What is a trust?
What relevance does it have in the 21st-century workplace?
How can we build it?
The origins of trust
Millions of years ago, our ancestors were essentially social creatures.
As far as scientists can say for certain, they lived in the extended family or perhaps wider tribal-type groupings. They discovered very quickly, through hard experience, that cooperation was the key to survival.
That’s because if you’re trying to fight off that predator, you’re much more likely to be successful if there are several of you rather than you alone. You’ll also be much more likely to hunt and find food for your family if others cooperate in the task.
This might seem self-evident but co-operation comes about in one of two ways:
- case-by-case negotiation;
- advance understanding of how others around you will react to support you.
The former is clearly hopelessly inefficient.
Sure, start a debate with others asking if they’ll help drive that threatening predator away. You’ll be a meal in its stomach before you’ve finished counting the votes!
By contrast, if you know in advance that those around you will support you when necessary and they know that you’ll do likewise for them, then you have a far better collective survival strategy.
This is essentially trust and its origins – mutual self-interest. Today, of course, we talk rather more about “success” than “survival” but make no mistake, trust in the wider group (or team) is essential.
How to build trust in a team
It’s not difficult to assess the extent to which the levels of trust in a team are healthy or not.
You can ask targeted questions of a team, such as “We have a high level of trust in the team” and statistically analyze the results in terms of the strength or disagreement with the sentiment expressed vis-à-vis population norms.

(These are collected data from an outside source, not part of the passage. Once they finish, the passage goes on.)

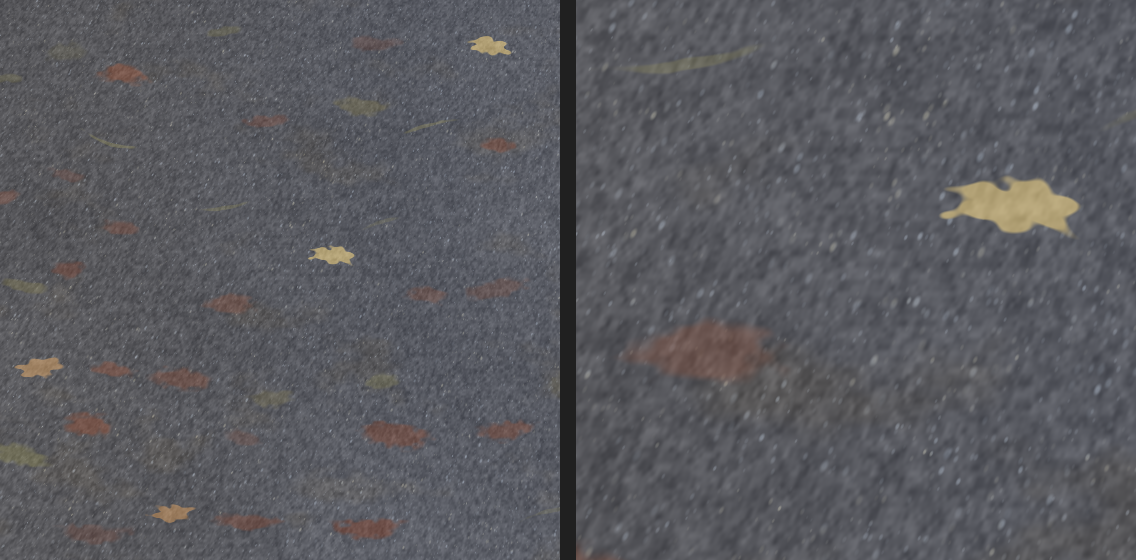
Left, the full canvas; right, a detail of the centre.
Give the GLSL for this texture, as a Shadertoy shader.

```glsl
// Worn blue-grey asphalt seen at a slant, strewn with flattened autumn leaves.
// Layered value noise makes the grain, jittered cells hold the pale chips,
// and a loop scatters ragged ellipses as rust, olive and a few cream leaves.

float hash(vec2 p) {
    return fract(sin(dot(p, vec2(127.1, 311.7))) * 43758.5453);
}

float noise(vec2 p) {
    vec2 i = floor(p), f = fract(p);
    f = f * f * (3.0 - 2.0 * f);
    return mix(mix(hash(i), hash(i + vec2(1, 0)), f.x),
               mix(hash(i + vec2(0, 1)), hash(i + vec2(1, 1)), f.x), f.y);
}

float fbm(vec2 p) {
    float sum = 0.0, amp = 0.5;
    for (int i = 0; i < 4; i++) {
        sum += amp * noise(p);
        p = mat2(0.8, 0.6, -0.6, 0.8) * p * 2.03 + 7.3;
        amp *= 0.5;
    }
    return sum;
}

// Small soft stone chips: one jittered candidate per cell
float chips(vec2 p, float density) {
    vec2 home = floor(p);
    float light = 0.0;
    for (int y = -1; y <= 1; y++)
    for (int x = -1; x <= 1; x++) {
        vec2 cell = home + vec2(x, y);
        if (hash(cell + 3.7) > density) continue;
        vec2 center = cell + 0.2 + 0.6 * vec2(hash(cell), hash(cell + 19.1));
        float radius = mix(0.22, 0.52, hash(cell + 41.3));
        vec2 d = (p - center) * vec2(1.15, 0.85);
        float bright = mix(0.25, 1.0, pow(hash(cell + 8.9), 2.0));
        light = max(light, bright * smoothstep(radius, radius * 0.2, length(d)));
    }
    return light;
}

// Blends one leaf over the ground; grain shows through worn leaves
vec3 addLeaf(vec3 ground, vec2 p, float id, float grain) {
    vec2 center = fract(id * vec2(0.7549, 0.5698) + vec2(0.13, 0.37));
    center += 0.08 * (vec2(hash(vec2(id, 1.0)), hash(vec2(id, 2.0))) - 0.5);
    center.x = pow(max(center.x, 0.0), 1.2);

    float kind = hash(vec2(id, 3.0)), tone = hash(vec2(id, 4.0));
    float tilt = 0.35 * (hash(vec2(id, 5.0)) - 0.5);
    vec2 size = vec2(mix(0.026, 0.052, hash(vec2(id, 6.0))),
                     mix(0.008, 0.019, hash(vec2(id, 7.0))));
    size *= mix(1.12, 0.8, center.y);
    vec3 tint = mix(vec3(0.44, 0.31, 0.28), vec3(0.50, 0.36, 0.31), tone);
    float opacity = mix(0.4, 0.95, hash(vec2(id, 8.0)));
    float soft = 0.32, lobes = 0.0;

    if (id < 3.5) {            // fresh, crisp, lobed leaves
        size = vec2(0.034, 0.014);
        tint = mix(vec3(0.58, 0.42, 0.33), vec3(0.74, 0.69, 0.49), tone);
        opacity = 0.95; soft = 0.12; lobes = 0.2;
    } else if (kind > 0.78) {  // thin stalks and blades
        size.y = 0.0032;
        tilt *= 2.2;
        tint = vec3(0.49, 0.48, 0.38);
        opacity *= 0.8;
    } else if (kind > 0.57) {  // faded olive leaves
        tint = mix(vec3(0.43, 0.41, 0.33), vec3(0.50, 0.49, 0.36), tone);
        opacity *= 0.75;
    }

    vec2 q = p - center;
    q = mat2(cos(tilt), -sin(tilt), sin(tilt), cos(tilt)) * q;
    q.y += 1.5 * (tone - 0.5) * q.x * q.x / size.x * 0.2;
    vec2 e = q / size;
    float r = length(e);
    if (r > 2.0) return ground;
    r += 0.65 * (noise(p * vec2(85, 130) + id) - 0.5);
    r += lobes * sin(6.0 * atan(e.y, e.x) + id);
    float cover = opacity * smoothstep(1.0 + soft, 1.0 - soft, r);
    float mottle = 0.1 * (fbm(p * vec2(40, 70) + id) - 0.47);
    return mix(ground, tint + mottle + 0.6 * grain, cover);
}

void mainImage(out vec4 fragColor, in vec2 fragCoord) {
    vec2 p = fragCoord / iResolution.xy;

    // Slanted view: grain gets finer towards the top
    vec2 road = vec2((p.x - 0.5) * (1.0 + 0.35 * p.y), p.y * (1.0 + 0.25 * p.y));
    vec2 sheared = vec2(road.x - 0.35 * road.y, road.y);

    // Broad stains, cooler and lighter to the right
    float stain = fbm(p * vec2(3.0, 5.0) + 2.0) - 0.47;
    vec3 color = mix(vec3(0.345, 0.345, 0.36), vec3(0.355, 0.365, 0.398),
                     smoothstep(0.1, 0.8, p.x + 0.15 * stain));
    color += 0.07 * stain;
    float warm = smoothstep(0.55, 0.75, fbm(p * vec2(9, 16) + 31.0));
    color += warm * vec3(0.018, 0.008, -0.012);

    // Fine grain, slightly stretched along the slope
    float grain = 0.10 * (noise(sheared * vec2(190, 115)) - 0.5)
                + 0.07 * (noise(sheared * vec2(330, 230) + 50.0) - 0.5)
                + 0.03 * (noise(road * vec2(70, 50)) - 0.5);
    color += grain;

    // Pale chips, some bluish and some yellowish
    vec3 chipTint = mix(vec3(0.9, 1.0, 1.08), vec3(1.1, 1.05, 0.8),
                        smoothstep(0.5, 0.8, noise(road * 45.0)));
    color += 0.19 * chips(sheared * vec2(125, 100), 0.13) * chipTint;
    color += 0.10 * chips(sheared * vec2(185, 140) + 70.0, 0.2) * chipTint;

    for (int i = 0; i < 38; i++) color = addLeaf(color, p, float(i), grain);

    fragColor = vec4(clamp(color, 0.0, 1.0), 1.0);
}
```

Yet if the results indicate that improvement in overall trust levels is required, what can be done?
Here are a few key foundation stones to improving trust levels within a team:
- Take responsibility. Every member of the team needs to accept that mutual trust levels are THEIR responsibility and not somebody else’s. “The boss” won’t achieve anything by issuing a memo instructing everybody to trust each other more.
- Demonstrate trust in your everyday behaviors. Trust is infectious and reciprocal. If you show that you trust your co-workers then they’ll increasingly trust you. Examples include things such as avoiding asking constantly for “proof” of what someone has said or double-checking their actions unnecessarily.
- Highlight roadblocks to trust. Sometimes, companies implement management system procedures and processes that inhibit mutual trust within a team as an unintended by-product. Don’t just silently resent these but demand change instead!
- Communicate openly and avoid work-related secrets. Keeping information unnecessarily from other members of your team is typically a bad idea. Being in the know might make you feel important short-term but ultimately secrets are the worst destroyers of trust. Similarly, never ‘showing your hand’ will be poorly construed.
- Show that your team’s objectives are more important than your own. Trust is undermined within a team by things such as ‘grandstanding’ or being perceived to be using the team as a springboard for personal individual success at the expense of others around you.
- Be courageous. True, not always easy but show others in your team that you’ll do what’s right even if it’s not popular with those outsides of the team or generates criticism of you.
- Respect others. Showing scant regard for a colleague or speaking ill of them behind their back isn’t going to promulgate trust. Remember, if you’re showing overt or covert disrespect to/of a colleague then people listening or observing will wonder what you’ll be saying about them in the future.
- Accept shared responsibility for success AND failure. Don’t try to claim personal credit for team successes whilst blaming others when things go wrong.
- Honor your commitments and deliver quality outcomes. If you’ve undertaken to do something for the team, then do it. You also need to make sure it’s done RIGHT. Remember, part of your colleagues’ trust in you is driven by their perceptions of your competence.
- Be consistent. Your colleagues may find it difficult to fully trust someone who is highly volatile and who constantly and unpredictably changes their opinions and positions.
- Don’t reflect hierarchies. All team members should be treated the same, even if some may be more ‘senior’ in pay and provisions terms than others. All demand equal respect.
- Demonstrate the highest standards of personal professional conduct. This is arguably the single most important point. If you’ve made a mistake, say so. If you adopted a position that has caused a problem, don’t deny you did so. Don’t lie about what you said two days ago because everyone will remember the truth. You must show that you are personally trustworthy!
Trust in a team isn’t a ‘nice to have’. It’s essential for success.
Teams that demonstrate high levels of internal mutual belief are consistently shown to be higher performing than those which do not.
Adopting some of the above personal behaviors will help but keep in mind that trust-building and maintenance is an ongoing process. It’s something that must be worked at every day.